Modifieds dropped from schedule
For several years, two different Modified classes competed at Wall Stadium, the more traditional "Tour Type" Modifieds, considered to be the top tier series, and the Modified Affordable Division (MAD), similar to the Stafford Motor Speedway SK Modified division, using small block engines and narrower tires, to reduce costs. Because of a purse structure dispute, in 1993, the Tour Type Modified division left the weekly feature at the track for the now defunct Flemington Speedway. Currently, the Modified division has rules similar to Stafford's SK Modified, although Tour Type cars participate in the Turkey Derby.
The 2003 season, hosted a NASCAR (then Featherlite) Whelen Modified Tour event. The race was contested at 150 laps, and that race was held the next year, and it was quickly dropped from their future scheduling. In 2007, the cars returned to the speedway after, being absent from the schedule for three seasons, and it hosted a "Flash" event with a pair of 50 lap races, and the feature is the final 50. Unfortunately, the Tour cars weren't scheduled again ever since.
- Turkey Derby
After the 1974 season, the management/staff added a race for the Thanksgiving weekend, entitled "Turkey Derby", a 150-lap open competition race for Modified stock cars which attracted many of the top drivers in the division. After a successful debut, the race grew in stature and popularity and, in 1981, attracted a record field of 75 cars including NASCAR National Champion Richie Evans. From 1974–1992, the Modified race was contested as a 150-lap event. When the years went by, the format had been changed to three 50 lap events, if the driver finishes in a certain spot, he will be declared the overall winner. The Tour Type modifieds (to refer to big block engines, similar to that of the Valenti Modified Racing Series and the NASCAR Whelen Modified Tour cars), returned in 2002 it was 150 laps. In 2004, it was 125 laps. From 2004–2009, it was 100; since 2010, it has been 150 laps.

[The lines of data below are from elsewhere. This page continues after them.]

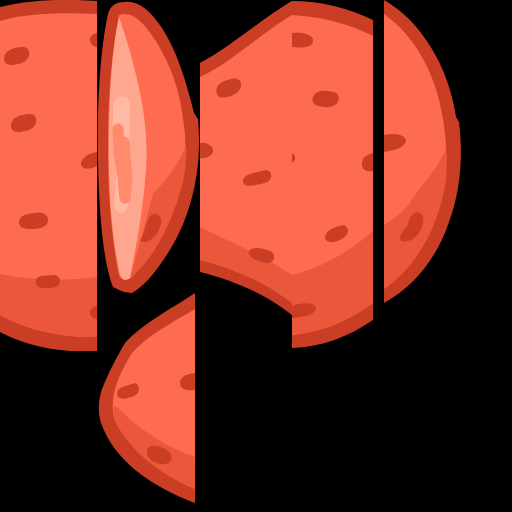
<!DOCTYPE html>
<html lang="en">
<head>
<meta charset="utf-8">
<title>Sausage slices sprite sheet</title>
<style>
:root {
  --backdrop: #000000;
  --skin: #fd6b50;
  --shade: #ea573b;
  --rind: #c93e25;
  --cut: #ffa78e;
  --cut-light: #ffb9a5;
  --cut-deep: #ff8a6c;
}
html, body { margin: 0; width: 512px; height: 512px; overflow: hidden; background: var(--backdrop); }
svg { display: block; }
.skin { fill: var(--skin); }
.shade { fill: var(--shade); }
.rind { fill: var(--rind); }
.cut { fill: var(--cut); }
.cut-light { fill: var(--cut-light); }
.cut-deep { fill: none; stroke: var(--cut-deep); stroke-width: 11; stroke-linecap: round; stroke-linejoin: round; }
.fleck { fill: var(--rind); }
</style>
</head>
<body>
<svg width="512" height="512" viewBox="0 0 512 512" role="img" aria-label="Pieces of a red speckled sausage">
  <defs>
    <path id="fleck" d="M-13 2 C-12 -6 -4 -8 4 -9 C12 -10 14 -3 11 2 C8 7 0 9 -6 9 C-11 9 -13 6 -13 2 Z"/>
    <path id="fleck-flat" d="M-15 1 C-14 -7 -6 -7 1 -8 C10 -10 15 -5 14 0 C13 7 4 8 -4 8 C-11 8 -15 6 -15 1 Z"/>
    <clipPath id="left-edge"><path d="M0 7 Q40 -3 97 1 V351 H70 Q30 348 0 332 Z"/></clipPath>
    <clipPath id="end-edge"><path d="M124 2 C138 0 150 10 162 28 C177 51 186 81 194 113 L198 119 C203 172 190 222 164 259 C154 274 143 287 132 293 C124 293 117 289 113 287 C103 262 99 212 98 160 C97 107 100 50 108 14 C110 6 116 2 124 2 Z"/></clipPath>
    <clipPath id="middle-edge"><path d="M200 63 C229 48 259 21 292 1 C321 1 348 8 373 20 V320 C348 337 322 347 292 348 V315 C264 293 232 280 200 272 Z"/></clipPath>
    <clipPath id="right-edge"><path d="M384 0 C421 21 449 67 456 117 L459 122 C463 155 461 189 449 222 C436 260 413 287 384 303 Z"/></clipPath>
    <clipPath id="lower-edge"><path d="M195 293 C171 309 142 324 125 343 C115 360 108 374 102 389 C98 401 98 413 101 423 C114 460 150 486 195 503 Z"/></clipPath>
  </defs>

  <rect width="512" height="512" fill="var(--backdrop)"/>

  <g id="left-piece" clip-path="url(#left-edge)">
    <rect class="rind" width="97" height="352"/>
    <path class="skin" d="M0 21 C22 14 58 12 97 14 V337 C61 338 28 330 0 315 Z"/>
    <path class="shade" d="M0 274 C32 281 67 281 97 277 V337 C61 338 28 330 0 315 Z"/>
    <g class="fleck">
      <use href="#fleck" x="17" y="56"/>
      <use href="#fleck" x="24" y="123"/>
      <path d="M97 33 C91 34 88 39 91 43 Q93 47 97 47 Z"/>
      <path d="M97 152 C89 153 82 158 81 163 C81 170 89 170 97 166 Z"/>
      <use href="#fleck-flat" x="34" y="221"/>
      <path d="M36 281 C36 274 48 276 55 275 C61 276 62 284 56 287 C48 289 35 290 36 281 Z"/>
      <path d="M97 306 C91 307 88 312 91 316 Q93 319 97 319 Z"/>
    </g>
  </g>

  <g id="end-piece" clip-path="url(#end-edge)">
    <rect class="rind" x="97" width="104" height="295"/>
    <path class="skin" d="M119 15 C134 10 145 25 156 41 C171 66 180 91 183 119 C188 145 185 181 175 207 C164 236 147 263 131 278 C125 281 121 280 119 275 C111 238 108 190 108 145 C108 94 112 50 119 15 Z"/>
    <path class="shade" d="M186 145 C180 162 168 178 153 194 C147 217 138 250 130 278 C148 264 165 237 175 207 C184 184 187 166 186 145 Z"/>
    <path class="fleck" d="M151 215 C158 212 162 216 161 223 C159 235 149 245 140 241 C145 232 146 221 151 215 Z"/>
    <path class="cut" d="M119 17 C125 34 132 57 137 79 C145 112 148 143 146 169 C143 212 136 247 130 278 C126 281 122 280 120 275 C112 238 108 190 109 145 C109 94 112 50 119 17 Z"/>
    <path class="cut-light" d="M113 104 C115 96 127 93 130 102 L130 128 L128 206 C126 215 115 215 114 205 L117 165 L113 146 Z"/>
    <path class="cut-deep" d="M118 129 L119 153 L123 177 L125 198 L127 180 L124 142"/>
  </g>

  <g id="middle-piece" clip-path="url(#middle-edge)">
    <rect class="rind" x="200" width="174" height="350"/>
    <path class="skin" d="M200 77 C234 61 261 33 292 15 C321 17 348 23 373 36 V303 C348 321 322 332 292 335 V303 C264 281 232 268 200 260 Z"/>
    <path class="shade" d="M200 227 C230 242 261 254 292 275 C321 268 349 252 373 231 V303 C348 321 322 332 292 335 V303 C264 281 232 268 200 260 Z"/>
    <path d="M200 63 C229 48 259 21 292 1" fill="none" stroke="var(--rind)" stroke-width="22"/>
    <g class="fleck">
      <path d="M292 33 C302 31 314 35 313 41 C313 48 301 48 292 47 Z"/>
      <use href="#fleck" transform="translate(229 88) rotate(-5)"/>
      <use href="#fleck" transform="translate(326 99) rotate(18)"/>
      <path d="M200 143 C208 142 214 147 213 152 Q210 159 200 158 Z"/>
      <path d="M292 153 Q296 155 295 160 L292 163 Z"/>
      <path d="M373 153 C365 155 361 159 362 165 C363 171 368 172 373 171 Z"/>
      <path d="M243 180 C245 173 257 173 266 170 C273 171 273 181 265 183 C256 185 242 189 243 180 Z"/>
      <path d="M325 237 C326 229 337 226 344 225 C350 228 349 235 342 239 C334 243 326 244 325 237 Z"/>
      <path d="M249 251 C252 246 263 248 272 252 C277 257 273 264 266 263 C258 261 247 258 249 251 Z"/>
      <path d="M292 306 C300 303 311 302 315 306 C319 313 307 317 292 318 Z"/>
    </g>
  </g>

  <g id="right-piece" clip-path="url(#right-edge)">
    <rect class="rind" x="384" width="78" height="304"/>
    <path class="skin" d="M384 14 C414 35 436 73 443 119 C449 154 447 190 436 218 C426 247 407 273 384 289 Z"/>
    <path class="shade" d="M446 148 C437 172 416 190 410 203 C401 214 394 219 384 225 V289 C407 273 426 247 436 218 C446 192 448 172 446 148 Z"/>
    <g class="fleck">
      <path d="M384 135 C393 133 404 134 406 140 C406 147 396 150 384 152 Z"/>
      <path d="M413 214 C420 210 425 215 423 223 C421 235 410 244 401 241 C398 236 403 231 407 227 C409 222 409 217 413 214 Z"/>
    </g>
  </g>

  <g id="lower-piece" clip-path="url(#lower-edge)">
    <rect class="rind" x="97" y="292" width="98" height="212"/>
    <path class="skin" d="M195 309 C173 322 148 335 132 353 C122 369 114 386 113 401 C112 409 113 415 115 421 C130 450 158 473 195 489 Z"/>
    <path class="shade" d="M114 406 C119 407 126 416 133 422 C151 436 173 450 195 457 V489 C158 473 130 450 115 421 Q112 413 114 406 Z"/>
    <g class="fleck">
      <path d="M117 393 C118 386 128 386 135 383 C141 386 140 393 134 396 C127 399 117 401 117 393 Z"/>
      <path d="M195 373 C185 374 179 378 180 384 C181 390 188 391 195 390 Z"/>
      <path d="M147 450 C149 443 160 446 167 450 C174 455 173 463 165 464 C156 465 145 459 147 450 Z"/>
    </g>
  </g>
</svg>
</body>
</html>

- Garden State Classic
The Garden State Classic was established in 1957. The format of the event was first consisted of a 300-lap event, originally a NASCAR National Championship Modified race. When the 1980s started, it was cut to 200 laps (to eliminate pit stops, which were impractical at the track, and save the race teams much additional expense. The purse remained the same), 100 laps (1993–2002), Twin 50's (2003), 100 laps (2004–2007), 150 (2009–2010), and 125 laps (2011–present).
- Wall Stadium-Track History, retrieved 2011-01-09.
- "Wall Stadium closed, races cancelled", Asbury Park Press, 09-03-2010, retrieved 09-05-2010
- Wall Township Speedway website. Retrieved 2011-01-07.